So no, I’m not going to roll over and silence myself for the sake of the left. I will keep writing what I think are considered contributions on the social and economic consequences of demographic trends, the importance of reasonable immigration policies, acculturation versus cultural relativism in multicultural policy, religious and political extremism, terrorism of whatever persuasion, the Western civilisation, free market and free trade, foreign policy, freedom of speech and other liberal freedoms, and the folly and the poison of identity politics and cultural Marxism.

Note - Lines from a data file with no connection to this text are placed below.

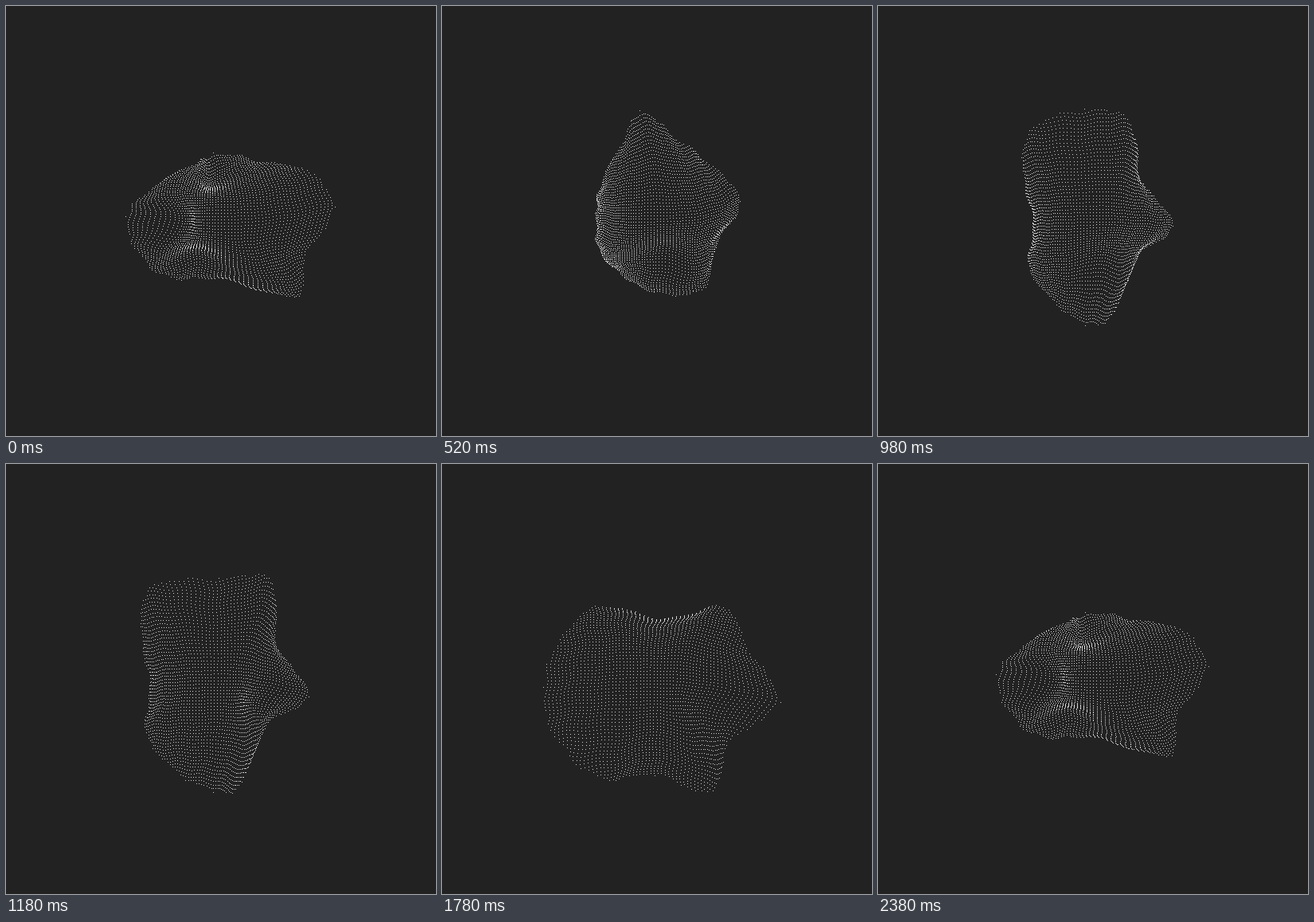
Animation, 540 px wide and 540 px high, one loop 2.4 s. Source, as an HTML page with a canvas:

```html
<!DOCTYPE html>
<html lang="en">
<head>
<meta charset="utf-8">
<title>Drifting dot sheet</title>
<style>
  html, body { margin: 0; width: 100%; height: 100%; overflow: hidden; background: #222; }
  canvas { display: block; width: 540px; height: 540px; }
</style>
</head>
<body>
<canvas id="stage" width="540" height="540"></canvas>
<script>
const LOOP = 2400, STEP = 20, SIZE = 540, TAU = Math.PI * 2;
const CELLS = 32, RADIUS = 135, FALLOFF = 2.2;
const ctx = document.getElementById('stage').getContext('2d');

// The rim is led by evenly spaced anchors, clockwise from the right.
// Each one circles its rest point: rest radius, cosine swing x y, sine swing x y.
const anchors = [
  [133, 15, -21, -27, -25],
  [100, 23, -8, -11, -27],
  [130, 36, -20, -10, -26],
  [106, 6, -33, -2, -11],
  [109, 0, -19, 13, -27],
  [109, -4, -14, 28, -18],
  [104, -17, -8, 36, -9],
  [105, 6, 10, 24, 2],
  [113, 27, 21, 10, -5],
  [111, -4, 17, -16, -34],
  [118, -10, 24, -31, -11],
  [109, 17, -12, -27, -17]
];

// Soft pushes that crease the sheet: place on the disc, shift, phase in turns.
const pushes = [
  { u: -0.62, v: 0, dx: 34, dy: 0, at: 0.03 },
  { u: -0.1, v: -0.7, dx: 0, dy: 26, at: 0 },
  { u: -0.25, v: 0.6, dx: 0, dy: -30, at: 0.05 },
  { u: 0.1, v: 0.45, dx: 0, dy: -25, at: 0.3 },
  { u: 0.55, v: 0.15, dx: -28, dy: 0, at: 0.58 }
];

// Each anchor as offset from the plain disc, then its two swings.
const rim = anchors.map(([r, ...swing], i) => {
  const a = i * TAU / anchors.length;
  return [(r - RADIUS) * Math.cos(a), (r - RADIUS) * Math.sin(a), ...swing];
});

// Smooth closed curve through the rim values.
function rimAt(angle) {
  const n = rim.length, pos = (angle / TAU + 1) % 1 * n;
  const i = Math.floor(pos), s = pos - i;
  const [a, b, c, d] = [-1, 0, 1, 2].map(k => rim[(i + k + n) % n]);
  return b.map((p, j) => p + s / 2 * (c[j] - a[j] +
    s * (2 * a[j] - 5 * p + 4 * c[j] - d[j] + s * (3 * (p - c[j]) + d[j] - a[j]))));
}

function makeDot(u, v) {
  const r = Math.hypot(u, v), k = r ** FALLOFF;
  const [x, y, ...swing] = rimAt(Math.atan2(v, u)).map(n => n * k);
  return {
    u, v, swing,
    x: 270 - 5 * k + RADIUS * u + x,
    y: 272 + RADIUS * v + y,
    wave: 1.5 * r * r,
    pull: pushes.map(p => Math.exp(-12 * ((u - p.u) ** 2 + (v - p.v) ** 2)))
  };
}

// A square grid of dots cut to a disc.
const dots = [];
for (let j = -CELLS; j <= CELLS; j++) {
  for (let i = -CELLS; i <= CELLS; i++) {
    if (i * i + j * j <= CELLS * CELLS) dots.push(makeDot(i / CELLS, j / CELLS));
  }
}

function draw(t) {
  const phase = TAU * t / LOOP, c = Math.cos(phase), s = Math.sin(phase);
  const power = pushes.map(p => Math.max(0, Math.cos(phase - TAU * p.at)) ** 2);
  ctx.fillStyle = '#222';
  ctx.fillRect(0, 0, SIZE, SIZE);
  ctx.fillStyle = 'rgba(255,255,255,.78)';
  for (const d of dots) {
    const [cx, cy, sx, sy] = d.swing;
    let x = d.x + c * cx + s * sx + d.wave * Math.sin(20 * d.v + 3 * d.u + s);
    let y = d.y + c * cy + s * sy + d.wave * Math.sin(20 * d.u + 3 * d.v + c);
    pushes.forEach((p, i) => {
      x += p.dx * power[i] * d.pull[i];
      y += p.dy * power[i] * d.pull[i];
    });
    ctx.fillRect(Math.round(x), Math.round(y), 1, 1);
  }
}

const start = performance.now();
function tick() {
  const t = (performance.now() - start) % LOOP;
  draw(Math.floor(t / STEP) * STEP);
  requestAnimationFrame(tick);
}
tick();
</script>
</body>
</html>
```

And if you can’t distinguish between political debate within the confines of a democratic system on the one hand and advocating violence and revolution on the other you either come in ignorance or bad faith.
I’ll leave the last words to my favourite Marxist, Brendan O’Neill:
The identitarian impulse has catastrophically divided society. It has nurtured cultural and racial conflict. It has given rise to a grotesque game of competitive grievance. It has had an inexorably fragmentary impact, ripping the social fabric. We are now actively invited to think racially, behave racially, conceive of ourselves as little more than white men or black women or whatever, and to engage with people through a racially and culturally heightened perspective: check your white privilege, watch your microaggressions, stay in your cultural lane, etc. It would be remarkable if such a depraved culture did nothelp to nurture new forms of violence. New Zealand confirms that identitarianism is now a scourge of the violent right as well as the woke left.
The only person to blame for the massacres in New Zealand is the man who carried them out. No identitarian politician or activist or commentator is responsible for this. But if we want to limit the attraction of such violent identitarian thinking, such vicious cultural paranoia, we must urgently make the case for a new humanist politics in which your character and humanity count for more than your skin colour and your heritage. The war of identities must end, whether it’s in public life or bloodstained places of worship.